Prepare to be serenaded by the unique sounds of birds in the trees as you travel through the jungle and past remote villages on your way to the nature reserve outside Chirripó National Park. This reserve is home to an abundance of life, and its fertile grounds make it a hot spot for field biology research. Professional scientists will demonstrate the importance of reforestation and we’ll volunteer our time helping to transform an old cattle pasture back into a lush cloud forest. Set up a ‘camera trap’ and hope to catch a glimpse of the elusive ocelot, puma or tapir, and learn about how biologists are using the camera data. At night, kick back and relax in a hammock or take a turn making dinner using the skills you learned in your cooking class. Even go to a trout farm where you’ll catch, grill and eat your dinner. The work you do here is meaningful, not only to long-term rainforest conservation and ongoing research projects, but also to wherever your interest in field biology takes you next.
Pack up and prepare for the next stop on our adventure. Travel from tree canopies to ocean waves as we make our way to the Osa Peninsula. We are in one of the most biodiverse places on earth, so over the next several days we continue our focus on ecology and conservation. Explore river and mangrove systems to learn about the interaction between freshwater and saltwater. Help track predators and prey with a camera trap system. Learn about habitat use, distribution of wildlife and how human interaction affects different ecosystems. The peninsula is also a world famous location to learn about sea turtles. Practice population monitoring and learn about the threats to Costa Rica’s sea turtle populations.
Travel to a rural Costa Rica beach and meet an organization dedicated to protecting nesting sea turtles in the area. Over the next several days, spend early mornings and late nights scouting out sea turtle tracks and marking new nests. Help promote sustainable coastal development in the area so sea turtles can continue to call these beaches home. Study sea turtle ecology including life history, species identification, and anatomy before heading out for well deserved afternoon activities!

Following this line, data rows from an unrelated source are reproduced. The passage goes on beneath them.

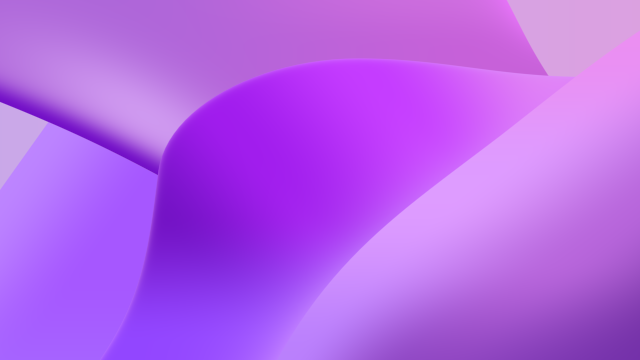
Write a Shadertoy shader that draws this background.

```glsl
#define CANVAS vec2(16.0, 9.0)
#define SEGMENTS 24
#define RIM_WIDTH 0.07
#define RIM_STRENGTH 0.45
#define FOLD_SHADOW 0.42
#define EDGE_GLOW 0.85

// Signed distance to a cubic curve, positive on the right of its travel
float curveDistance(vec2 p, vec2 a, vec2 b, vec2 c, vec2 d) {
    float nearest = 1e6, side = 1.0;
    vec2 start = a;
    for (int i = 1; i <= SEGMENTS; i++) {
        float t = float(i) / float(SEGMENTS), s = 1.0 - t;
        vec2 end = s * s * s * a + 3.0 * s * s * t * b + 3.0 * s * t * t * c + t * t * t * d;
        vec2 along = end - start, rel = p - start;
        float h = clamp(dot(rel, along) / dot(along, along), 0.0, 1.0);
        float dist = length(rel - along * h);
        if (dist < nearest) {
            nearest = dist;
            side = along.y * rel.x - along.x * rel.y < 0.0 ? -1.0 : 1.0;
        }
        start = end;
    }
    return nearest * side;
}

float closer(float a, float b) {
    return abs(a) < abs(b) ? a : b;
}

float waveDistance(vec2 p) {
    vec2 waist = vec2(3.96, 4.73), crest = vec2(8.96, 7.54);
    float stem = curveDistance(p, vec2(2.19, -0.42), vec2(3.58, 1.40), vec2(3.71, 2.75), waist);
    float bend = curveDistance(p, waist, vec2(4.17, 6.29), vec2(6.46, 7.54), crest);
    float tail = curveDistance(p, crest, vec2(11.04, 7.54), vec2(12.5, 7.08), vec2(14.58, 7.08));
    return closer(stem, closer(bend, tail));
}

float slopeDistance(vec2 p) {
    vec2 joint = vec2(12.5, 5.60);
    float lower = curveDistance(p, vec2(6.67, -0.48), vec2(8.23, 2.58), vec2(10.0, 3.69), joint);
    float upper = curveDistance(p, joint, vec2(13.85, 6.65), vec2(14.9, 7.54), vec2(16.46, 8.54));
    return closer(lower, upper);
}

vec3 panelColor(vec2 p, float depth) {
    vec3 color = mix(vec3(0.74, 0.52, 1.0), vec3(0.65, 0.34, 1.0), smoothstep(0.0, 3.0, depth));
    return mix(vec3(0.65, 0.41, 1.0), color, smoothstep(-1.5, 2.5, p.y));
}

vec3 foldColor(vec2 p, float height, float inset) {
    vec3 color = mix(vec3(0.68, 0.40, 0.85), vec3(0.78, 0.38, 0.85), smoothstep(2.0, 13.0, p.x));
    color = mix(color, vec3(0.82, 0.46, 0.88), 0.6 * smoothstep(7.8, 9.2, p.y) * smoothstep(4.0, 11.0, p.x));
    vec2 sheen = vec2((p.x - 3.7) / 3.2, (height - 1.15) / 1.1);
    color = mix(color, vec3(0.81, 0.60, 0.94), exp(-dot(sheen, sheen)));
    float shadow = height / FOLD_SHADOW;
    color = mix(color, vec3(0.45, 0.06, 0.78), exp(-shadow * shadow));
    float glow = exp(-max(inset, 0.0) / 0.45) * smoothstep(7.0, 9.0, p.y);
    return mix(color, vec3(0.90, 0.45, 0.97), glow);
}

vec3 waveColor(vec2 p, float inset, float slopeGap) {
    // Diagonal run from deep violet to pink
    float run = 0.75 * p.x + 0.66 * (p.y - 4.0);
    vec3 color = mix(vec3(0.45, 0.07, 0.77), vec3(0.63, 0.11, 0.93), smoothstep(2.6, 5.6, run));
    color = mix(color, vec3(0.77, 0.23, 1.0), smoothstep(5.5, 9.0, run));
    color = mix(color, vec3(0.89, 0.53, 0.95), smoothstep(9.0, 12.6, run));
    // Blue foot and light along both edges
    float foot = 1.0 - smoothstep(0.4, 3.7, p.y);
    color = mix(color, vec3(0.57, 0.27, 1.0), foot);
    float glow = exp(-max(slopeGap, 0.0) / EDGE_GLOW);
    vec3 glowColor = mix(vec3(0.77, 0.52, 1.0), vec3(0.87, 0.50, 0.98), smoothstep(2.0, 7.0, p.y));
    color = mix(color, glowColor, glow * mix(0.65, 0.85, foot));
    return mix(color, vec3(0.86, 0.58, 1.0), RIM_STRENGTH * exp(-max(inset, 0.0) / RIM_WIDTH));
}

vec3 slopeColor(vec2 p, float depth) {
    vec3 color = mix(vec3(0.73, 0.50, 0.99), vec3(0.87, 0.61, 1.0), smoothstep(0.0, 4.0, p.y));
    color = mix(color, vec3(0.92, 0.56, 0.95), smoothstep(4.5, 8.0, p.y));
    color = mix(color, vec3(0.72, 0.40, 0.86), smoothstep(0.6, 3.7, depth));
    color = mix(color, vec3(0.42, 0.17, 0.60), smoothstep(3.4, 7.0, depth));
    float floorShade = (1.0 - smoothstep(-0.5, 2.5, p.y)) * smoothstep(0.3, 2.8, depth);
    return mix(color, vec3(0.47, 0.20, 0.70), 0.65 * floorShade);
}

void mainImage(out vec4 fragColor, in vec2 fragCoord) {
    vec2 p = fragCoord / iResolution.xy * CANVAS;
    float soft = 0.75 * CANVAS.y / iResolution.y;

    float belowFold = curveDistance(p, vec2(-0.42, 6.62), vec2(1.25, 5.96), vec2(2.5, 5.42), vec2(4.48, 4.33));
    // The right border travels downward, so its right side faces the fold
    float foldInset = curveDistance(p, vec2(12.5, 9.31), vec2(13.02, 8.38), vec2(13.23, 7.75), vec2(14.06, 6.6));
    float panel = dot(p - vec2(0.0, 4.25), vec2(0.814, -0.58));
    float wave = waveDistance(p);
    float slope = slopeDistance(p);

    // Layers from back to front
    vec3 color = mix(vec3(0.79, 0.66, 0.91), vec3(0.86, 0.63, 0.88), p.x / CANVAS.x);
    color = mix(color, panelColor(p, panel), smoothstep(-soft, soft, min(panel, belowFold)));
    color = mix(color, foldColor(p, -belowFold, foldInset), smoothstep(-soft, soft, min(-belowFold, foldInset)));
    color = mix(color, waveColor(p, wave, -slope), smoothstep(-soft, soft, wave));
    color = mix(color, slopeColor(p, slope), smoothstep(-soft, soft, slope));
    fragColor = vec4(color, 1.0);
}
```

Celebrate your new knowledge and skills with thrilling jungle activities. See the lush jungle from new perspectives- the tree tops and winding river! Ziplining and whitewater rafting class III rapids is an exciting way to close out your adventure.